Dr. C. Cameron Miller and Dr. Yoshi Ohno, National Institute of Standards and Technology
Today, standards development remains a critical concern for LED manufacturers. One standard publication of note is Publication No. 127, Measurement of LEDs, which was published in 1997 by the Commission Internationale de L'Eclairage (CIE) to establish guidelines primarily for measuring the luminous intensity of LEDs.1 This is perhaps more complex than it sounds because luminous intensity is a quantity that describes a point source, and most LEDs are not point sources.
Hence, the measured luminous intensity varies, depending on the distance and size of the photometer's aperture. To solve this problem, the publication introduced standardized geometries: The size of the photometer aperture is set at 1 cm2 (circular), and the distance between LED and photometer is either 316 or 100 mm. The quantity measured is not a true luminous intensity, so it is called averaged LED intensity and is designated ILED A and ILED B, depending on the geometry used (in condition A, d = 316 mm; in B, d = 100 mm) (see table).
This recommendation has proved successful in solving the problem in luminous intensity measurements and is already widely used in the industry. To extend this recommendation further, CIE Technical Committee 2-46 is preparing a CIE/ISO standard on the measurement of averaged LED intensity.
Publication No. 127 also describes the measurement of total luminous flux (integration of flux over 4Π steradians) using integrating spheres. However, the sphere geometries described have flaws that could lead to inaccurate measurements. A revision to CIE Publication 127 currently in the works will include improved geometries for total luminous flux measurements.

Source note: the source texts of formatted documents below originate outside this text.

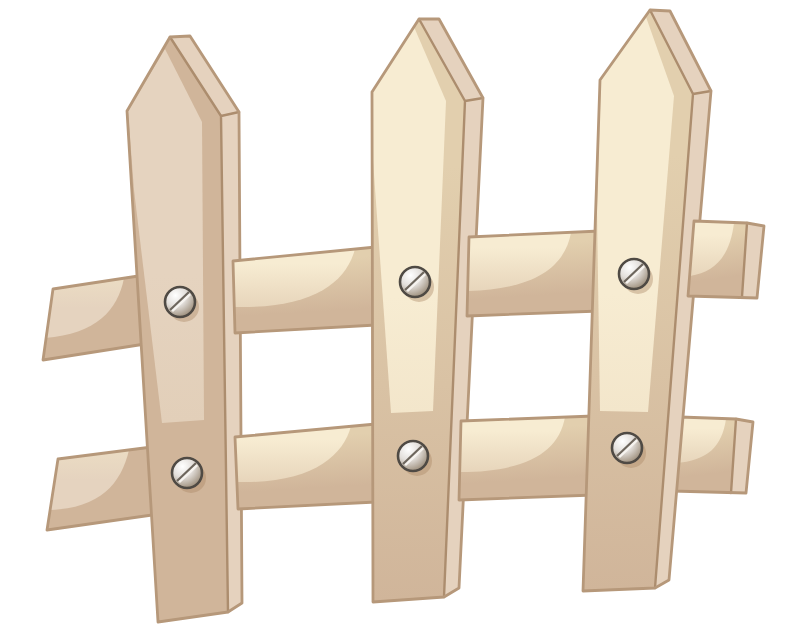
<!DOCTYPE html>
<html lang="en">
<head>
<meta charset="utf-8">
<title>Wooden picket fence</title>
<style>
:root {
  --paper: #ffffff;
  --outline: #b6987a;
  --edge: #ac8d6e;
  --side: #e5d2be;
  --tan: #d0b59a;
  --sand: #e2cfae;
  --cream: #f7ecd2;
  --blush: #e5d3bf;
  --steel: #4f4a44;
}
html, body { margin: 0; background: var(--paper); overflow: hidden; }
svg { display: block; width: 803px; height: 642px; }
.outline { fill: none; stroke: var(--outline); stroke-width: 2.8; stroke-linejoin: round; stroke-linecap: round; }
.edge { fill: none; stroke: var(--edge); stroke-width: 2.4; stroke-linejoin: round; stroke-linecap: round; }
.side { fill: var(--side); }
.tan { fill: var(--tan); }
.rail { fill: url(#rail-wood); }
.picket { fill: url(#picket-wood); }
.shine { fill: url(#rail-shine); }
.shine-blush { fill: url(#rail-shine-blush); }
.light { fill: url(#picket-light); }
.blush { fill: url(#picket-blush); }
.sand { stop-color: var(--sand); }
.deep { stop-color: var(--tan); }
.cream { stop-color: var(--cream); }
.rose { stop-color: var(--blush); }
</style>
</head>
<body>
<svg viewBox="0 0 803 642" role="img" aria-label="Wooden picket fence with three pointed boards, two rails and six screws">
  <defs>
    <linearGradient id="rail-wood" x1="0" y1="0" x2="0.1" y2="1">
      <stop class="sand" offset="0.2"/><stop class="deep" offset="0.8"/>
    </linearGradient>
    <linearGradient id="picket-wood" x1="0" y1="0" x2="0" y2="1">
      <stop class="sand" offset="0.25"/><stop class="deep" offset="1"/>
    </linearGradient>
    <linearGradient id="rail-shine" x1="0" y1="0" x2="0" y2="1">
      <stop class="cream" offset="0.25"/><stop offset="1" stop-color="#e7d5bb"/>
    </linearGradient>
    <linearGradient id="rail-shine-blush" x1="0" y1="0" x2="0" y2="1">
      <stop offset="0" stop-color="#ebdcc3"/><stop class="rose" offset="0.5"/>
    </linearGradient>
    <linearGradient id="picket-light" x1="0" y1="0" x2="0" y2="1">
      <stop class="cream" offset="0.7"/><stop offset="1" stop-color="#f3e6cb"/>
    </linearGradient>
    <linearGradient id="picket-blush" x1="0" y1="0" x2="0" y2="1">
      <stop class="rose" offset="0.6"/><stop offset="1" stop-color="#e2cfb9"/>
    </linearGradient>
    <radialGradient id="screw-metal" cx="0.35" cy="0.28" r="0.8">
      <stop offset="0" stop-color="#ffffff"/><stop offset="0.45" stop-color="#e3dfdb"/><stop offset="1" stop-color="#94846f"/>
    </radialGradient>
    <g id="screw">
      <circle cx="4" cy="5" r="15" fill="#a98765" opacity="0.4"/>
      <circle r="15" fill="url(#screw-metal)" stroke="var(--steel)" stroke-width="2.6"/>
      <path d="M-8 9 10 -8" stroke="#f6f3ef" stroke-width="3"/>
      <path d="M-10 8 9 -10" stroke="#6d665d" stroke-width="2.2"/>
    </g>
  </defs>

  <g id="rails-left-end">
    <path class="tan" d="M53 289 145 275V344L43 360Z"/>
    <path class="shine-blush" d="M53 289 124 278C118 310 96 334 45 338Z"/>
    <path class="outline" d="M145 275 53 289 43 360 145 344"/>
    <path class="tan" d="M58 459 152 447V515L47 530Z"/>
    <path class="shine-blush" d="M58 459 129 450C121 484 100 508 50 510Z"/>
    <path class="outline" d="M152 447 58 459 47 530 152 515"/>
  </g>

  <g id="left-picket">
    <path class="side" d="M170 37 190 36 239 112 242 603 228 612 221 116Z"/>
    <path class="tan" d="M127 111 170 37 221 116 228 612 158 622Z"/>
    <path class="blush" d="M128 111 165 49 202 122 204 420 162 423 134 190Z"/>
    <path class="edge" d="M170 37 221 116 228 612M221 116 239 112"/>
    <path class="outline" d="M127 111 170 37 190 36 239 112 242 603 228 612 158 622Z"/>
  </g>

  <g id="rails-left-span">
    <path class="rail" d="M233 261 376 247V325L235 333Z"/>
    <path class="shine" d="M233 261 355 249C346 283 312 309 234 307Z"/>
    <path class="outline" d="M376 247 233 261 235 333 376 325"/>
    <path class="rail" d="M235 437 376 424V502L238 509Z"/>
    <path class="shine" d="M235 437 351 426C343 457 310 484 237 482Z"/>
    <path class="outline" d="M376 424 235 437 238 509 376 502"/>
  </g>

  <g id="middle-picket">
    <path class="side" d="M419 19 439 19 483 98 459 588 444 597 465 101Z"/>
    <path class="picket" d="M372 92 419 19 465 101 444 597 373 602Z"/>
    <path class="light" d="M372 92 414 27 446 101 433 411 391 413 373 160Z"/>
    <path class="edge" d="M419 19 465 101 444 597M465 101 483 98"/>
    <path class="outline" d="M372 92 419 19 439 19 483 98 459 588 444 597 373 602Z"/>
  </g>

  <g id="rails-right-span">
    <path class="rail" d="M469 237 600 231V311L467 316Z"/>
    <path class="shine" d="M469 237 571 233C564 268 534 289 468 291Z"/>
    <path class="outline" d="M600 231 469 237 467 316 600 311"/>
    <path class="rail" d="M461 421 594 416V495L459 500Z"/>
    <path class="shine" d="M461 421 565 417C559 452 526 472 460 472Z"/>
    <path class="outline" d="M594 416 461 421 459 500 594 495"/>
  </g>

  <g id="lower-rail-right-end">
    <path class="rail" d="M680 417 736 419 731 493 672 491Z"/>
    <path class="shine" d="M680 417 726 419C722 446 708 461 675 463Z"/>
    <path class="side" d="M736 419 753 422 746 493 731 493Z"/>
    <path class="edge" d="M736 419 731 493"/>
    <path class="outline" d="M680 417 736 419 753 422 746 493 672 491Z"/>
  </g>

  <g id="right-picket">
    <path class="side" d="M650 10 670 11 711 91 669 580 655 588 693 94Z"/>
    <path class="picket" d="M600 80 650 10 693 94 655 588 583 591Z"/>
    <path class="light" d="M601 80 646 17 674 96 648 412 600 411 597 210Z"/>
    <path class="edge" d="M650 10 693 94 655 588M693 94 711 91"/>
    <path class="outline" d="M600 80 650 10 670 11 711 91 669 580 655 588 583 591Z"/>
  </g>

  <g id="upper-rail-right-end">
    <path class="rail" d="M694 221 747 223 742 297 688 296Z"/>
    <path class="shine" d="M694 221 734 223C730 255 716 272 690 276Z"/>
    <path class="side" d="M747 223 764 226 757 298 742 297Z"/>
    <path class="edge" d="M747 223 742 297"/>
    <path class="outline" d="M694 221 747 223 764 226 757 298 688 296Z"/>
  </g>

  <g id="screws">
    <use href="#screw" x="180" y="302"/>
    <use href="#screw" x="187" y="473"/>
    <use href="#screw" x="415" y="282"/>
    <use href="#screw" x="413" y="456"/>
    <use href="#screw" x="634" y="274"/>
    <use href="#screw" x="627" y="448"/>
  </g>
</svg>
</body>
</html>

In addition, partial LED flux (flux emitted within a given cone angle) is being considered. Such a quantity is needed for applications where only forward emission of LEDs is utilized. The revision also is to include recommendations on using spectroradiometers for photometric and color measurements, including those used with an integrating sphere.
Many questions and concerns also relate to the measurement of LED clusters and arrays. Two groups are active in preparing recommendations for these categories. CIE Technical Committee 2-50 is preparing a report on the measurement of the optical properties of visible LED clusters and arrays that will suggest recommendations for measurement methods and conditions for various clusters and arrays, including static displays and signs.
Also of note is Project 78, Guide for Measurement of LEDs, under the auspices of the Testing Procedures Committee of the Illuminating Engineering Society of North America. Its purpose is to help the community come to a consensus on appropriate methods and equipment to measure the output of LED fixtures.
In addition, CIE is investigating the visual aspects involved with LEDs through Technical Committee 1-62. This group is investigating the color-rendering properties of white LED light sources to test the applicability of the CIE Color-Rendering Index to white LEDs.
On the side of photobiological safety, two documents are of note: IEC 60825-1-2001, Safety of laser products part 1: equipment classification and user’s guide, and CIE S009/E: 2002, Photobiological safety of lamps and lamp systems. Both include LEDs in their scope. The problem is that LEDs are treated as lasers in IEC 60825. In line with this, CIE Technical Committee 6-55 will report on the different methods of assessing the photobiological safety of LEDs. This will entail a review of and report on the known effects from a physiological standpoint, and a determination of the dose relationships that pose a potential risk for eye injury from excessive irradiation.
One aspect that makes the photobiological safety evaluation difficult is the measurement of LED radiance. CIE technical committee 2-58 has just begun work on a technical report that sets out recommendations for measurement of the radiance and luminance of LEDs, taking particular account of the specific requirements for evaluation of photobiological safety.
1. CIE (1997). Publication No. 127. Web site: www.cie.co.at/cie.
Meet the authors
C. Cameron Miller is the photometry project leader and Yoshi Ohno is the Optical Sensor group leader in the Optical Technology Div. of the Physics Laboratory at the National Institute of Standards and Technology in Gaithersburg, Md.; e-mail: email@example.com. Ohno serves as secretary of CIE Div. 2.